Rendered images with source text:
------------
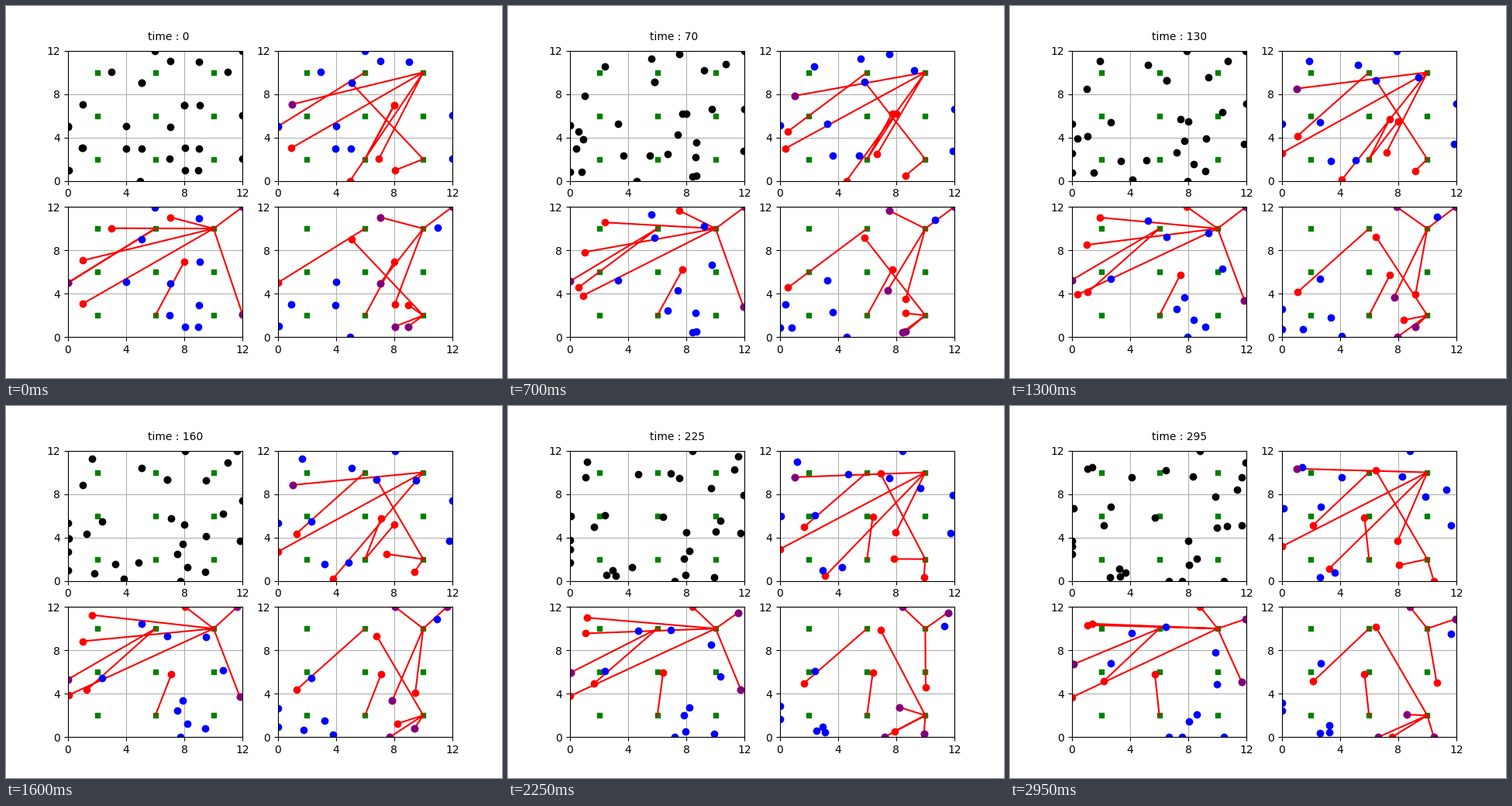
These frames come from a looping animation (640x480 px, 3000 ms). A matplotlib script:

```python
import numpy as np
import matplotlib.pyplot as plt
from matplotlib.animation import FuncAnimation

SIZE = 12          # side of the square area
FRAMES = 60
TICK = 5           # simulated time per frame
STEP = TICK / 90   # distance a car drives per frame

# start x, start y, first heading in degrees
CARS = {
    "A": (1, 7, 89), "B": (0, 5, 180), "C": (1, 3, 146), "D": (8, 7, -109.5),
    "E": (7, 2, 155), "F": (8, 1, -38), "G": (5, 0, -120), "H": (5, 9, 10),
    "I": (6, 12, -121), "J": (7, 11, 52), "K": (9, 11, -75), "L": (3, 10, 137),
    "M": (4, 5, 90), "N": (4, 3, -117.5), "O": (5, 3, -55), "P": (12, 6, 49),
    "Q": (12, 2, 96.5), "R": (0, 5, 170), "S": (5, 9, 10), "T": (1, 3, 97),
    "U": (12, 12, 45), "V": (7, 5, -61.5), "W": (9, 7, -27), "X": (9, 3, -114),
    "Y": (9, 1, -135), "Z": (8, 3, 37.5), "a": (11, 10, 113), "b": (0, 1, 190),
    "c": (0, 1, -10), "d": (8, 7, -90.5),
}

# (step, new heading)
TURNS = {
    "B": [(2, -38.5), (28, 58), (54, -32)],
    "C": [(9, -122), (25, 161)],
    "D": [(25, 168), (54, -145)],
    "E": [(10, 48), (22, -25), (41, -106), (53, -32)],
    "F": [(15, 40), (29, -46)],
    "G": [(22, 160), (48, 70)],
    "H": [(36, 95), (52, 186)],
    "I": [(53, 168)],
    "J": [(22, 60)],
    "L": [(37, -127), (51, -42)],
    "M": [(2, 168), (35, 71)],
    "O": [(17, -142)],
    "P": [(44, 140)],
    "R": [(35, 85)],
    "T": [(18, -172)],
    "U": [(26, 165), (33, -122), (42, -28), (52, -80)],
    "W": [(34, -121)],
    "a": [(23, -34), (33, -63)],
    "b": [(29, 95)],
}
PACE = {"N": 0.9, "Q": 0.94, "X": 1.05}

N, NE, S, SE = (6, 10), (10, 10), (6, 2), (10, 2)

# linked cars per station, cars that relay, idle cars, station changes by time
PANELS = [
    dict(links={N: "B", NE: "ACEG", S: "Dd", SE: "FH"}, relay="A",
         idle="IJKLMNOPQRS", moves={"E": (135, SE), "d": (180, NE)}),
    dict(links={N: "BR", NE: "AJLTUQ", S: "D"}, relay="UQR",
         idle="IKHMVWXEFY", moves={}),
    dict(links={N: "B", NE: "JUVZ", S: "D", SE: "HXFY"}, relay="JUVFY",
         idle="aMCNbcG", moves={"V": (180, SE)}),
]


def drive(name):
    """Positions after every step; cars slide along the border."""
    x, y, heading = CARS[name]
    turns = dict(TURNS.get(name, []))
    pos = np.array([x, y], float)
    track = []
    for i in range(FRAMES):
        heading = turns.get(i, heading)
        a = np.radians(heading)
        move = STEP * PACE.get(name, 1) * np.array([np.cos(a), np.sin(a)])
        pos = np.clip(pos + move, 0, SIZE)
        track.append(pos)
    return np.array(track)


TRACKS = {name: drive(name) for name in CARS}

fig, axes = plt.subplots(2, 2, figsize=(6.4, 4.8), dpi=100)
overview, *views = axes.flat

for ax in axes.flat:
    ax.set(xlim=(0, SIZE), ylim=(0, SIZE),
           xticks=range(0, SIZE + 1, 4), yticks=range(0, SIZE + 1, 4))
    ax.grid(True)
    gx, gy = np.meshgrid([2, 6, 10], [2, 6, 10])
    ax.plot(gx.ravel(), gy.ravel(), "s", color="green", ms=4)


def dots(ax, color):
    return ax.plot([], [], "o", color=color)[0]


def place(artist, names, k):
    artist.set_data(*np.array([TRACKS[n][k] for n in names]).T)


label = overview.text(5.5, 13, "")
everyone = dots(overview, "black")
layers = [(ax.plot([], [], color="red", lw=1.5)[0], dots(ax, "red"),
           dots(ax, "blue"), dots(ax, "purple")) for ax in views]


def update(k):
    time = k * TICK
    label.set_text(f"time : {time}")
    place(everyone, CARS, k)
    for panel, (lines, linked, idle, relay) in zip(PANELS, layers):
        points = []
        for station, names in panel["links"].items():
            for n in names:
                since, other = panel["moves"].get(n, (np.inf, None))
                goal = other if time >= since else station
                points += [TRACKS[n][k], goal, (np.nan, np.nan)]
        lines.set_data(*np.array(points).T)
        place(linked, "".join(panel["links"].values()), k)
        place(idle, panel["idle"], k)
        place(relay, panel["relay"], k)
    return []


anim = FuncAnimation(fig, update, frames=FRAMES, interval=50,
                     repeat=True, repeat_delay=0)
plt.show()
```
------------
Exercise:
Every entry above needs to be copied exactly, and no pictures go with it.

Response area:
These frames come from a looping animation (640x480 px, 3000 ms). A matplotlib script:

```python
import numpy as np
import matplotlib.pyplot as plt
from matplotlib.animation import FuncAnimation

SIZE = 12          # side of the square area
FRAMES = 60
TICK = 5           # simulated time per frame
STEP = TICK / 90   # distance a car drives per frame

# start x, start y, first heading in degrees
CARS = {
    "A": (1, 7, 89), "B": (0, 5, 180), "C": (1, 3, 146), "D": (8, 7, -109.5),
    "E": (7, 2, 155), "F": (8, 1, -38), "G": (5, 0, -120), "H": (5, 9, 10),
    "I": (6, 12, -121), "J": (7, 11, 52), "K": (9, 11, -75), "L": (3, 10, 137),
    "M": (4, 5, 90), "N": (4, 3, -117.5), "O": (5, 3, -55), "P": (12, 6, 49),
    "Q": (12, 2, 96.5), "R": (0, 5, 170), "S": (5, 9, 10), "T": (1, 3, 97),
    "U": (12, 12, 45), "V": (7, 5, -61.5), "W": (9, 7, -27), "X": (9, 3, -114),
    "Y": (9, 1, -135), "Z": (8, 3, 37.5), "a": (11, 10, 113), "b": (0, 1, 190),
    "c": (0, 1, -10), "d": (8, 7, -90.5),
}

# (step, new heading)
TURNS = {
    "B": [(2, -38.5), (28, 58), (54, -32)],
    "C": [(9, -122), (25, 161)],
    "D": [(25, 168), (54, -145)],
    "E": [(10, 48), (22, -25), (41, -106), (53, -32)],
    "F": [(15, 40), (29, -46)],
    "G": [(22, 160), (48, 70)],
    "H": [(36, 95), (52, 186)],
    "I": [(53, 168)],
    "J": [(22, 60)],
    "L": [(37, -127), (51, -42)],
    "M": [(2, 168), (35, 71)],
    "O": [(17, -142)],
    "P": [(44, 140)],
    "R": [(35, 85)],
    "T": [(18, -172)],
    "U": [(26, 165), (33, -122), (42, -28), (52, -80)],
    "W": [(34, -121)],
    "a": [(23, -34), (33, -63)],
    "b": [(29, 95)],
}
PACE = {"N": 0.9, "Q": 0.94, "X": 1.05}

N, NE, S, SE = (6, 10), (10, 10), (6, 2), (10, 2)

# linked cars per station, cars that relay, idle cars, station changes by time
PANELS = [
    dict(links={N: "B", NE: "ACEG", S: "Dd", SE: "FH"}, relay="A",
         idle="IJKLMNOPQRS", moves={"E": (135, SE), "d": (180, NE)}),
    dict(links={N: "BR", NE: "AJLTUQ", S: "D"}, relay="UQR",
         idle="IKHMVWXEFY", moves={}),
    dict(links={N: "B", NE: "JUVZ", S: "D", SE: "HXFY"}, relay="JUVFY",
         idle="aMCNbcG", moves={"V": (180, SE)}),
]


def drive(name):
    """Positions after every step; cars slide along the border."""
    x, y, heading = CARS[name]
    turns = dict(TURNS.get(name, []))
    pos = np.array([x, y], float)
    track = []
    for i in range(FRAMES):
        heading = turns.get(i, heading)
        a = np.radians(heading)
        move = STEP * PACE.get(name, 1) * np.array([np.cos(a), np.sin(a)])
        pos = np.clip(pos + move, 0, SIZE)
        track.append(pos)
    return np.array(track)


TRACKS = {name: drive(name) for name in CARS}

fig, axes = plt.subplots(2, 2, figsize=(6.4, 4.8), dpi=100)
overview, *views = axes.flat

for ax in axes.flat:
    ax.set(xlim=(0, SIZE), ylim=(0, SIZE),
           xticks=range(0, SIZE + 1, 4), yticks=range(0, SIZE + 1, 4))
    ax.grid(True)
    gx, gy = np.meshgrid([2, 6, 10], [2, 6, 10])
    ax.plot(gx.ravel(), gy.ravel(), "s", color="green", ms=4)


def dots(ax, color):
    return ax.plot([], [], "o", color=color)[0]


def place(artist, names, k):
    artist.set_data(*np.array([TRACKS[n][k] for n in names]).T)


label = overview.text(5.5, 13, "")
everyone = dots(overview, "black")
layers = [(ax.plot([], [], color="red", lw=1.5)[0], dots(ax, "red"),
           dots(ax, "blue"), dots(ax, "purple")) for ax in views]


def update(k):
    time = k * TICK
    label.set_text(f"time : {time}")
    place(everyone, CARS, k)
    for panel, (lines, linked, idle, relay) in zip(PANELS, layers):
        points = []
        for station, names in panel["links"].items():
            for n in names:
                since, other = panel["moves"].get(n, (np.inf, None))
                goal = other if time >= since else station
                points += [TRACKS[n][k], goal, (np.nan, np.nan)]
        lines.set_data(*np.array(points).T)
        place(linked, "".join(panel["links"].values()), k)
        place(idle, panel["idle"], k)
        place(relay, panel["relay"], k)
    return []


anim = FuncAnimation(fig, update, frames=FRAMES, interval=50,
                     repeat=True, repeat_delay=0)
plt.show()
```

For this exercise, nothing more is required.